» **Activity**
Your result should be the lines holding the word "size", copied from the entries below.

» **Provided information**
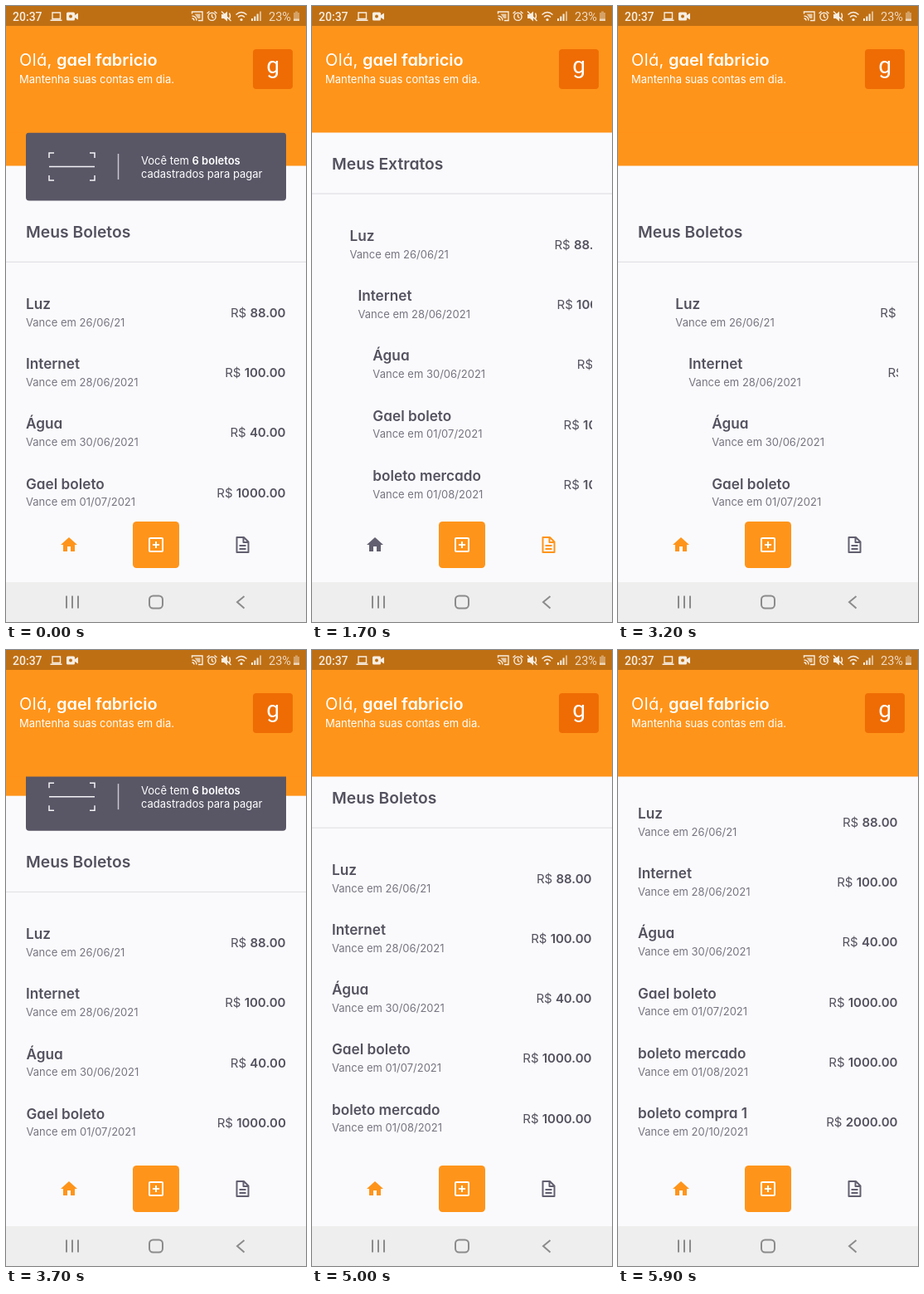
An HTML page for the animation above (6000 ms loop, 362x742 px).

```html
<!DOCTYPE html>
<html lang="pt-BR">
<head>
<meta charset="utf-8">
<title>Meus Boletos</title>
<style>
  html, body { margin: 0; width: 100%; height: 100%; overflow: hidden; background: #fafafc; }
  svg { display: block; width: 362px; height: 742px; }
  text { font-family: Inter, sans-serif; white-space: pre; }
  .h { font-weight: 600; fill: #54525f; font-feature-settings: "cv11"; }
  .title { font-size: 19.3px; }
  .name { font-size: 17.2px; }
  .due { font-size: 13px; fill: #777580; }
  .price { font-size: 15px; fill: #54525f; text-anchor: end; }
  .light { font-size: 13px; fill: #fff; }
  .hello { font-size: 20px; fill: #fff; font-feature-settings: "cv11"; }
  .b { font-weight: 600; }
  .sys { font-family: Roboto, sans-serif; fill: #f7eee3; }
  .line { fill: none; stroke-width: 2; }
</style>
</head>
<body>
<svg viewBox="0 0 362 742">
  <defs>
    <clipPath id="view"><rect y="152" width="362" height="452"/></clipPath>
    <clipPath id="list"><rect x="24" y="200" width="314" height="620"/></clipPath>
  </defs>
  <rect width="362" height="742" fill="#fafafc"/>

  <g clip-path="url(#view)">
    <g id="home">
      <rect y="150" width="362" height="42.5" fill="#ff941a"/>
      <g id="card">
        <rect x="24" y="152.5" width="314" height="82" rx="4" fill="#595666"/>
        <g class="line" stroke="#f4f3f6" style="stroke-width:1.5">
          <path d="M52 183v-6h6M101 177h6v6M107 204v6h-6M58 210h-6v-6M52 193.5h55"/>
          <path d="M135.5 178v31" stroke="#c9c8d0"/>
        </g>
        <text class="light" x="163" y="190.5">Você tem <tspan class="b">6 boletos</tspan></text>
        <text class="light" x="163" y="206.5">cadastrados para pagar</text>
      </g>
      <text class="h title" x="24" y="279">Meus Boletos</text>
      <rect y="307.7" width="362" height="1.2" fill="#e2e2e5"/>
      <g id="homeRows" clip-path="url(#list)"></g>
    </g>
    <g id="extract">
      <text class="h title" x="24" y="196.5">Meus Extratos</text>
      <rect y="225.5" width="362" height="1.2" fill="#e2e2e5"/>
      <g transform="translate(0 -82)"><g id="extractRows" clip-path="url(#list)"></g></g>
    </g>
    <path id="glow" d="M0 603.5V596Q181 576 362 596V603.5Z" fill="#ff941a"/>
  </g>

  <rect width="362" height="152.5" fill="#ff941a"/>
  <text class="hello" x="16" y="72" letter-spacing=".4">Olá,</text>
  <text class="hello b" x="61" y="72">gael fabricio</text>
  <text class="light" x="16" y="93">Mantenha suas contas em dia.</text>
  <rect x="298" y="52" width="48" height="48" rx="4" fill="#ef6c04"/>
  <text x="322" y="81" text-anchor="middle" fill="#fff" style="font:28px Roboto,sans-serif">g</text>

  <rect width="362" height="24" fill="#bf6f13"/>
  <text class="sys" x="8" y="17.5" font-size="14" font-weight="500">20:37</text>
  <text class="sys" x="317" y="17.5" font-size="14.5" opacity=".85">23%</text>
  <g fill="#f7eee3">
    <path d="M74.500 7.500h7q1.500 0 1.500 1.500v2l4-2.500v8l-4-2.500v2q0 1.500-1.500 1.500h-7q-1.500 0-1.500-1.500v-7q0-1.500 1.500-1.500z"/>
    <circle cx="78" cy="12.500" r="2" fill="#bf6f13"/>
    <path d="M260 10h3l4-3.500v12l-4-3.500h-3z"/>
    <path d="M296 15h2v3h-2zM299.300 12.500h2v5.500h-2zM302.600 9.500h2v8.500h-2z"/>
    <path d="M306 6.500h2v11.500h-2z" opacity=".6"/>
    <path d="M347 8h2v-1.500h3v1.500h2v10h-7z" opacity=".4"/>
    <path d="M347 15.500h7v2.500h-7z" opacity=".7"/>
    <circle cx="284" cy="16.500" r="1.600"/>
  </g>
  <g class="line" stroke="#f7eee3" style="stroke-width:1.4">
    <path d="M56 8h9.500v7.500h-9.500zM53.500 17.300h14"/>
    <path d="M224.500 9.500v-2.500h12.500v10.500h-5M224.500 12a5.500 5.500 0 0 1 5.500 5.500M224.500 15a2.500 2.500 0 0 1 2.500 2.500"/>
    <path d="M227.500 9.500h7v5.500h-3z" fill="#f7eee3" stroke="none" opacity=".7"/>
    <circle cx="248.500" cy="12.800" r="4.600"/>
    <path d="M248.500 10v3l2 1.500M242.500 9l3-2.500M254.500 9l-3-2.500"/>
    <path d="M260 6.500l11.500 11.500M269.500 8.500q2 3.500 0 7"/>
    <path d="M277.500 10.500q6.500-6 13 0M280 13.500q4-3.800 8 0"/>
  </g>

  <circle id="ripple" cy="649" fill="#ebebed"/>
  <path id="homeIcon" transform="translate(64 637)" d="M10 20v-6h4v6h5v-8h3L12 3 2 12h3v8z"/>
  <rect x="153" y="621" width="56" height="56" rx="4.500" fill="#ff941a"/>
  <g class="line" stroke="#fff">
    <rect x="173" y="641" width="16" height="16" rx="1"/>
    <path d="M181 645v8M177 649h8"/>
  </g>
  <g id="docIcon" class="line" stroke-linejoin="round">
    <path d="M278.500 640h8.500l5.500 5.500v12.500h-14zM286.500 640v6h6M281.500 650h8M281.500 654h8"/>
  </g>

  <rect y="694" width="362" height="48" fill="#eeeeee"/>
  <g class="line" stroke="#8b8b8b">
    <path d="M73 710.500v15M80 710.500v15M87 710.500v15M287.500 711l-8.500 7 8.500 7.500"/>
    <rect x="173" y="710.500" width="16" height="15" rx="4.500"/>
  </g>
</svg>
<script>
  const LOOP = 6000, STEP = 100, PITCH = 72.2;
  const ORANGE = '#ff941a', GREY = '#625f70';
  const TO_EXTRACT = 1000, TO_HOME = 2600;
  const bills = [
    ['Luz', '26/06/21', '88.00'],
    ['Internet', '28/06/2021', '100.00'],
    ['Água', '30/06/2021', '40.00'],
    ['Gael boleto', '01/07/2021', '1000.00'],
    ['boleto mercado', '01/08/2021', '1000.00'],
    ['boleto compra 1', '20/10/2021', '2000.00']
  ];
  const delays = [0, 55, 130, 130, 130, 130];
  const scrollKeys = [[3600, 0], [4100, 162], [4700, 162], [5373, 0], [5420, 0], [5880, 162]];
  const taps = [[800, 285.5], [2400, 76]];

  const $ = id => document.getElementById(id);
  const clamp = v => Math.min(1, Math.max(0, v));
  const part = (t, a, b) => clamp((t - a) / (b - a));
  const smooth = u => u * u * (3 - 2 * u);
  const move = (el, x, y) => el.setAttribute('transform', `translate(${x} ${y})`);

  // CSS "ease" curve, solved by bisection
  const cubic = (s, a, b) => 3 * s * (1 - s) * (1 - s) * a + 3 * s * s * (1 - s) * b + s ** 3;
  function ease(u) {
    if (u <= 0 || u >= 1) return clamp(u);
    let lo = 0, hi = 1;
    for (let i = 0; i < 24; i++) {
      const mid = (lo + hi) / 2;
      if (cubic(mid, .25, .25) < u) lo = mid; else hi = mid;
    }
    return cubic(lo, .1, 1);
  }

  function fillList(list) {
    list.innerHTML = bills.map(([name, due, price], i) => {
      const y = i * PITCH;
      return `<g><text class="h name" x="24" y="${365 + y}">${name}</text>
        <text class="due" x="24" y="${385.7 + y}">Vance em ${due}</text>
        <text class="price" x="337.5" y="${375 + y}">R$ <tspan class="b">${price}</tspan></text></g>`;
    }).join('');
    return [...list.children];
  }
  const homeRows = fillList($('homeRows'));
  const extractRows = fillList($('extractRows'));

  function slide(rows, t, start) {
    rows.forEach((row, i) => {
      const from = start + delays[i];
      move(row, 362 * (1 - ease(part(t, from, from + 1000))), 0);
    });
  }

  function scrollAt(t) {
    let y = 0;
    scrollKeys.forEach(([at, to], i) => {
      const [prevAt, prev] = scrollKeys[i - 1] || [at, to];
      if (t >= prevAt) y = at > prevAt ? prev + (to - prev) * smooth(part(t, prevAt, at)) : to;
    });
    return y;
  }

  function draw(t) {
    const onExtract = t >= TO_EXTRACT && t < TO_HOME;
    const homeStart = t < TO_EXTRACT ? -2000 : 2615;
    $('home').style.display = onExtract ? 'none' : '';
    $('extract').style.display = onExtract ? '' : 'none';
    $('homeIcon').style.fill = onExtract ? GREY : ORANGE;
    $('docIcon').style.stroke = onExtract ? ORANGE : GREY;

    slide(extractRows, t, TO_EXTRACT);
    slide(homeRows, t, homeStart);
    move($('card'), 0, -742 * (1 - ease(part(t, homeStart, homeStart + 1000))));
    move($('home'), 0, -scrollAt(t));

    const [tapAt, x] = taps[t < 2000 ? 0 : 1];
    const ripple = $('ripple');
    ripple.setAttribute('cx', x);
    ripple.setAttribute('r', 35 * Math.sqrt(part(t, tapAt, tapAt + 200)));
    ripple.style.opacity = 1 - part(t, tapAt + 300, tapAt + 600);

    $('glow').style.opacity = .33 * part(t, 4000, 4200) * (1 - part(t, 4200, 4700));
  }

  const begin = performance.now();
  function tick() {
    const t = Math.max(0, performance.now() - begin) % LOOP;
    draw(Math.floor(t / STEP) * STEP);
    requestAnimationFrame(tick);
  }
  tick();
</script>
</body>
</html>
```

» **Solution to the exercise**
  .title { font-size: 19.3px; }
  .name { font-size: 17.2px; }
  .due { font-size: 13px; fill: #777580; }
  .price { font-size: 15px; fill: #54525f; text-anchor: end; }
  .light { font-size: 13px; fill: #fff; }
  .hello { font-size: 20px; fill: #fff; font-feature-settings: "cv11"; }
  <text class="sys" x="8" y="17.5" font-size="14" font-weight="500">20:37</text>
  <text class="sys" x="317" y="17.5" font-size="14.5" opacity=".85">23%</text>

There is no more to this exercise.